  • Provide educational preparation to and affirm competencies of student affairs professionals.
  • Accept responsibility at the institutional level.
  • Actively recruit and retain qualified student affairs professionals.
  • Scale up programs and services.
  • Build in effectiveness and assessment. (Hernández, Hernández, & de la Teja, 2017)

Another great resource for building Latinx/a/o professional pathways is Latinx/a/os in Higher Education: Exploring Identity, Pathways and Success. The authors provide real stories about professional journeys, the value of mentorships, opportunities with Latinx/a/o students and professionals in community colleges, and much more.

Now is the time to get involved! Find a mentee through the NASPA Undergraduate Fellows Program, publish your research through the various NASPA publications, present your ideas at regional and national conferences, teach others through pre-conference institutes, and challenge ideas by serving on one of the many knowledge communities. The opportunities are endless and so are the resources! Many Latinx/a/o professionals are doing this already, but we don’t do the best job of showcasing our contributions. So tell me, what are you doing to rise up?

Claudia Mercado

Assistant Provost

Harper College


Bourdieu, P., & Passeron, J. (1977). Reproduction in education, society and culture. London, United Kingdom: Sage.

Goldrick-Rab, S. (2016). Paying the Price: College Costs, Financial Aid, and the Betrayal of the American Dream. The University of Chicago Press, Chicago.

Hernández, I., Hernández, S., & de la Teja, M. (2017). Five things student affairs professionals can do to support Latinx/a/o students in community colleges. Retrieved from the NASPA website:

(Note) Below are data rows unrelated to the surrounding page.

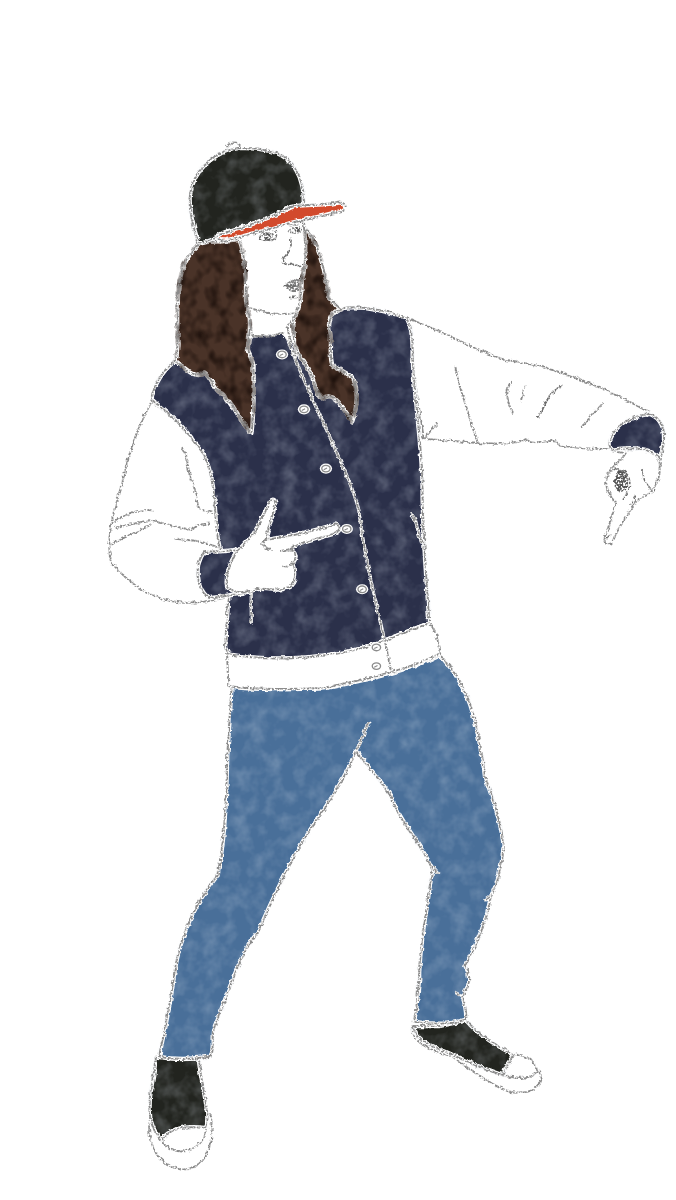
<!DOCTYPE html>
<html lang="en">
<head>
<meta charset="utf-8">
<title>Dancer in a varsity jacket</title>
<style>
:root{
  --paper:#ffffff;
  --ink:#22241f;
  --navy:#2b304a;
  --denim:#496f99;
  --hair:#4a3328;
  --brim:#d24a2c;
  --pencil:#8b8b8b;
  --graphite:#6c6c6c;
}
html,body{margin:0;padding:0;background:var(--paper);overflow:hidden}
.dancer{display:block;width:676px;height:1200px}
.fill{stroke:var(--paper);stroke-width:4;stroke-linejoin:round}
.white{fill:var(--paper);filter:url(#wobble)}
.black{fill:var(--ink);filter:url(#felt)}
.navy{fill:var(--navy);filter:url(#felt)}
.denim{fill:var(--denim);filter:url(#felt)}
.hair{fill:var(--hair);filter:url(#strands)}
.orange{fill:var(--brim);filter:url(#wobble)}
.line{fill:none;stroke:var(--pencil);stroke-width:1.9;stroke-linecap:round;stroke-linejoin:round;filter:url(#pencil)}
.seam{fill:none;stroke:var(--paper);stroke-width:3;stroke-linecap:round;filter:url(#wobble)}
.detail{fill:none;stroke:var(--graphite);stroke-width:1.5;stroke-linecap:round;filter:url(#pencil)}
.smudge{fill:#555;filter:url(#pencil)}
.bare{fill:var(--paper);filter:url(#wobble)}
</style>
</head>
<body>
<svg class="dancer" viewBox="0 0 616 1093.5" role="img" aria-label="Drawing of a long-haired dancer in a cap, varsity jacket, jeans and sneakers, pointing with both hands">
<defs>
  <filter id="wobble" filterUnits="userSpaceOnUse" x="0" y="0" width="616" height="1094" color-interpolation-filters="sRGB">
    <feTurbulence type="fractalNoise" baseFrequency=".22" numOctaves="2" seed="4" result="n"/>
    <feDisplacementMap in="SourceGraphic" in2="n" scale="3.6" xChannelSelector="R" yChannelSelector="G"/>
  </filter>
  <filter id="felt" filterUnits="userSpaceOnUse" x="0" y="0" width="616" height="1094" color-interpolation-filters="sRGB">
    <feTurbulence type="fractalNoise" baseFrequency=".22" numOctaves="2" seed="4" result="n"/>
    <feDisplacementMap in="SourceGraphic" in2="n" scale="3.6" xChannelSelector="R" yChannelSelector="G" result="shape"/>
    <feTurbulence type="fractalNoise" baseFrequency=".07" numOctaves="3" seed="9"/>
    <feColorMatrix values="0 0 0 0 .85  0 0 0 0 .88  0 0 0 0 .92  .5 0 0 0 -.2" result="mottle"/>
    <feComposite in="mottle" in2="shape" operator="in" result="grain"/>
    <feMerge><feMergeNode in="shape"/><feMergeNode in="grain"/></feMerge>
  </filter>
  <filter id="strands" filterUnits="userSpaceOnUse" x="0" y="0" width="616" height="1094" color-interpolation-filters="sRGB">
    <feTurbulence type="fractalNoise" baseFrequency=".22" numOctaves="2" seed="4" result="n"/>
    <feDisplacementMap in="SourceGraphic" in2="n" scale="3.6" xChannelSelector="R" yChannelSelector="G" result="shape"/>
    <feTurbulence type="fractalNoise" baseFrequency=".1 .08" numOctaves="2" seed="21"/>
    <feColorMatrix values="0 0 0 0 .12  0 0 0 0 .07  0 0 0 0 .05  2.2 0 0 0 -.9" result="mottle"/>
    <feComposite in="mottle" in2="shape" operator="in" result="grain"/>
    <feMerge><feMergeNode in="shape"/><feMergeNode in="grain"/></feMerge>
  </filter>
  <filter id="pencil" filterUnits="userSpaceOnUse" x="0" y="0" width="616" height="1094" color-interpolation-filters="sRGB">
    <feTurbulence type="fractalNoise" baseFrequency=".22" numOctaves="2" seed="4" result="n"/>
    <feDisplacementMap in="SourceGraphic" in2="n" scale="3.6" xChannelSelector="R" yChannelSelector="G" result="shape"/>
    <feTurbulence type="fractalNoise" baseFrequency=".6" numOctaves="1" seed="2"/>
    <feColorMatrix values="0 0 0 0 0  0 0 0 0 0  0 0 0 0 0  5 0 0 0 -1.7" result="tooth"/>
    <feComposite in="shape" in2="tooth" operator="in"/>
  </filter>

  <path id="cap" d="M181 222C175 204 172 188 173 178C176 155 195 138 217 135C245 134 262 140 270 155C276 165 277 175 277 186L262 194C240 202 215 208 201 213C196 218 188 221 181 222Z"/>
  <path id="brim" d="M199 214C220 208 245 199 260 191C270 185 287 188 305 185C314 183 318 188 312 192C290 199 270 201 255 206C238 211 215 217 206 219C200 220 197 217 199 214Z"/>
  <path id="hair-left" d="M182 222C195 218 210 222 218 218C221 225 223 240 224 255C225 265 222 275 227 287C230 300 225 311 226 320L231 332C231 350 232 375 229 395C222 388 216 375 209 366C204 366 207 360 201 358C196 357 192 343 186 340C178 346 168 335 160 329C164 310 160 295 162 275C162 250 170 232 182 222Z"/>
  <path id="hair-right" d="M277 207C284 212 288 222 291 232C296 245 298 262 300 272L311 282C303 283 299 290 300 300C304 312 299 322 303 333C310 338 318 340 322 345C327 358 325 372 321 384C314 375 308 362 300 361L292 363C286 355 287 345 281 337C276 328 270 322 268 312L267 290C272 285 275 270 275 255C279 240 279 225 277 207Z"/>
  <path id="neck" d="M227 282C226 292 230 300 229 306L258 304L265 316L270 284Z"/>
  <path id="face" d="M218 216C223 235 224 255 222 278C236 285 254 288 269 285C275 275 276 265 276 256C279 240 279 220 278 206L272 200Z"/>
  <path id="jacket" d="M160 329C150 335 140 350 138 364C150 374 165 385 177 403C190 415 195 440 196 465C197 485 199 497 202 505L208 545L205 590L209 598C250 606 310 600 350 584L391 568C391 550 385 500 385 440C384 400 376 350 376 320C376 305 374 295 370 289C350 283 325 278 311 281L285 300L268 312L258 303L229 306L215 320Z"/>
  <path id="hem" d="M207 596C250 604 310 600 350 584L391 568C397 572 399 585 402 595C370 612 330 619 295 627C265 628 235 629 208 625Z"/>
  <path id="sleeve-left" d="M138 366C122 395 116 420 110 445C102 470 97 490 101 512C120 535 140 547 165 549C180 550 193 547 207 544L202 500C197 485 198 470 196 460C195 435 188 412 177 403C165 385 150 374 138 366Z"/>
  <path id="sleeve-right" d="M370 289C395 298 430 318 460 328C500 332 550 352 592 376C575 381 560 392 555 409C540 410 525 408 510 406C504 396 490 408 480 400C460 409 415 401 386 400C384 380 376 345 376 320C376 305 374 295 370 289Z"/>
  <path id="cuff-left" d="M186 503C194 502 204 503 214 501L222 541C212 541 200 545 190 545C178 535 177 515 186 503Z"/>
  <path id="cuff-right" d="M592 377C602 381 606 390 605 402L602 418C592 407 575 407 557 410C552 402 560 390 570 384C578 380 585 378 592 377Z"/>
  <path id="hand-left" d="M207 535C205 525 210 512 215 504L230 488C237 478 242 465 246 457C250 453 252 457 250 463C247 475 243 485 242 492C258 490 285 484 305 478C311 478 311 484 305 486L268 497L262 502C270 500 271 508 267 513C270 520 270 531 263 535C250 540 240 535 233 537C225 541 214 541 207 535Z"/>
  <path id="hand-right" d="M557 411C580 407 592 410 601 419C602 430 600 440 595 448C588 454 582 451 579 458C572 470 563 480 559 492C556 498 550 497 551 490C555 480 559 467 561 457C554 452 550 440 554 431C558 425 566 420 570 413Z"/>
  <path id="jeans" d="M211 626C250 629 275 628 297 627C335 619 370 612 401 597C415 612 425 628 431 650C436 670 440 690 442 708C452 735 458 755 459 772C457 795 452 808 447 818C444 840 432 865 424 880C430 890 428 900 421 907C424 915 425 922 425 929C410 934 395 934 377 931C381 915 380 905 382 893C381 870 388 835 391 812L394 792C385 770 365 750 358 730C352 715 335 700 324 684C320 700 298 735 280 760C265 785 250 815 235 850C220 865 210 900 195 937C192 945 196 955 192 963C178 965 160 966 145 963C148 945 155 920 159 885C165 850 180 820 198 798C204 770 206 740 207 690Z"/>
  <path id="sole-left" d="M137 1012C132 1042 143 1061 165 1066C185 1066 196 1048 192 1016Z"/>
  <path id="toe-left" d="M147 1039C158 1055 183 1053 189 1028L170 1020Z"/>
  <path id="shoe-left" d="M142 963C140 985 134 1000 137 1020C140 1031 143 1035 147 1039C153 1031 162 1025 188 1028C192 1012 183 990 181 963Z"/>
  <path id="sole-right" d="M376 936C375 950 390 956 410 962C430 975 450 991 465 995C485 998 495 990 492 976L469 961Z"/>
  <path id="toe-right" d="M469 961C480 961 488 967 490 977C481 985 468 982 458 980Z"/>
  <path id="shoe-right" d="M376 935L400 935L425 930C435 942 455 955 469 961C464 967 460 972 459 980C445 976 420 965 405 958C390 953 378 945 376 935Z"/>
  <g id="snap">
    <ellipse rx="5.6" ry="4.6" fill="#fff"/>
    <ellipse rx="3.8" ry="3" fill="none" stroke="#8b8b8b" stroke-width="1.2"/>
    <path d="M-2 1l3-1.5" stroke="#8b8b8b"/>
  </g>
</defs>

<g id="shoes">
  <use href="#sole-left" class="fill white"/><use href="#sole-left" class="line"/>
  <use href="#toe-left" class="fill white"/><use href="#toe-left" class="line"/>
  <use href="#shoe-left" class="fill black"/><use href="#shoe-left" class="line"/>
  <use href="#sole-right" class="fill white"/><use href="#sole-right" class="line"/>
  <use href="#toe-right" class="fill white"/><use href="#toe-right" class="line"/>
  <use href="#shoe-right" class="fill black"/><use href="#shoe-right" class="line"/>
</g>

<g id="trousers">
  <use href="#jeans" class="fill denim"/><use href="#jeans" class="line"/>
  <path class="seam" d="M336 659C330 667 331 676 324 684M394 790L399 796M442 820L448 816M416 905L421 908"/>
  <path class="line" d="M336 659C330 667 331 676 324 684M394 790L399 796M442 820L448 816M416 905L421 908"/>
</g>

<g id="varsity-jacket">
  <use href="#sleeve-right" class="fill white"/><use href="#sleeve-right" class="line"/>
  <use href="#sleeve-left" class="fill white"/><use href="#sleeve-left" class="line"/>
  <path class="line" d="M166 409C172 415 170 425 174 437C180 447 178 460 182 464L196 468M104 475C115 468 128 464 138 465M106 481L136 474L174 483C180 478 185 477 191 477M102 496C115 488 128 484 137 478M160 491L180 493C190 495 200 501 211 500"/>
  <path class="line" d="M415 335C420 358 428 380 435 403M466 347C459 358 463 368 467 376M478 352L475 365M550 367L530 389M387 399L398 386"/>
  <path class="detail" d="M511 351C502 358 497 366 490 380"/>
  <path class="detail" d="M500 362L491 380" stroke-width="3"/>
  <use href="#jacket" class="fill navy"/><use href="#jacket" class="line"/>
  <use href="#hem" class="fill white"/><use href="#hem" class="line"/>
  <g id="placket">
    <path class="seam" d="M260 304L267 322C288 375 320 435 327 465C332 510 345 560 351 585"/>
    <path class="line" d="M260 304L267 322C288 375 320 435 327 465C332 510 345 560 351 585L356 610"/>
    <path class="seam" d="M267 320C276 328 284 338 287 350"/>
    <path class="line" d="M267 320C276 328 284 338 287 350"/>
  </g>
  <g id="pockets">
    <path class="seam" d="M229 540V568M375 469C381 474 379 482 384 494"/>
    <path class="line" d="M229 540V568M375 469C381 474 379 482 384 494"/>
  </g>
  <g id="snaps">
    <use href="#snap" x="257" y="323"/>
    <use href="#snap" x="277" y="373"/>
    <use href="#snap" x="297" y="427"/>
    <use href="#snap" x="316" y="482"/>
    <use href="#snap" x="330" y="537"/>
    <use href="#snap" x="343" y="590"/>
    <use href="#snap" x="343" y="607"/>
  </g>
  <use href="#cuff-left" class="fill navy"/><use href="#cuff-left" class="line"/>
</g>

<g id="hands">
  <use href="#hand-left" class="fill white"/><use href="#hand-left" class="line"/>
  <path class="line" d="M242 492C236 495 240 500 247 500M256 502L268 500M259 516L268 514"/>
  <use href="#hand-right" class="fill white"/><use href="#hand-right" class="line"/>
  <use href="#cuff-right" class="fill navy"/><use href="#cuff-right" class="line"/>
  <ellipse class="smudge" cx="566" cy="438" rx="6.5" ry="10"/>
  <path class="detail" d="M556 431C560 425 567 427 572 433C576 439 573 449 568 454M579 452L575 460M586 428C585 437 590 444 596 447M553 490L557 487"/>
</g>

<g id="head">
  <use href="#neck" class="bare"/>
  <path class="line" d="M227 287C226 294 231 300 229 306L245 307L258 303M265 316L262 297L269 288"/>
  <use href="#face" class="bare"/><use href="#face" class="line"/>
  <g id="features">
    <path class="detail" d="M235 217C240 211 247 211 252 216C247 221 240 221 235 217M263 211C267 206 273 206 277 208C274 213 268 213 263 211"/>
    <path class="detail" d="M234 212C240 208 247 208 252 211M263 205L276 203"/>
    <circle class="smudge" cx="244" cy="216" r="3.4"/>
    <circle class="smudge" cx="271" cy="209" r="2.6"/>
    <path class="detail" d="M265 217C266 226 264 230 259 234C256 240 261 243 266 240C270 244 274 244 277 240"/>
    <path class="smudge" d="M259 261C263 256 267 256 269 254C272 255 274 254 276 254C276 260 275 264 272 266C267 267 262 265 259 261Z" opacity=".75"/>
    <path class="detail" d="M259 261C264 260 270 262 275 259M264 271L271 271"/>
  </g>
  <use href="#hair-left" class="fill hair"/><use href="#hair-left" class="line"/>
  <use href="#hair-right" class="fill hair"/><use href="#hair-right" class="line"/>
  <ellipse class="line" cx="213" cy="134" rx="6" ry="4"/>
  <use href="#cap" class="fill black"/><use href="#cap" class="line"/>
  <use href="#brim" class="fill orange"/><use href="#brim" class="line"/>
</g>
</svg>
</body>
</html>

Herrmann, R. (2016). Imposter Syndrome is definitely a thing. The Chronicle of Higher Education. Retrieved from

Krogstand, J. (2016) 5 facts about Latinos and education. Retrieved from Pew Research Center website:

National Center for Education Statistics. (2016a). Digest of education statistics: 2016. Retrieved from

National Center for Education Statistics. (2016b). Doctor’s degrees conferred by postsecondary institutions, by race/ethnicity and sex of students: Selected years, 1976-77 through 2014-2015. Retrieved from

President’s Commission on Higher Education. (1947). Higher education for democracy. Washington, DC: U.S. Government Printing Office.

Stripling, J. (2017). Behind a stagnant portrait of college leaders, an opening for change. The Chronicle of Higher Education. Retrieved from

Watson, J. (2017). Challenges remain for Latino college presidents. Retrieved from

Yosso, T. J. (2005). Whose culture has capital? A critical race theory discussion of community cultural wealth. Race and Ethnicity and Education, 8(1), 69-91.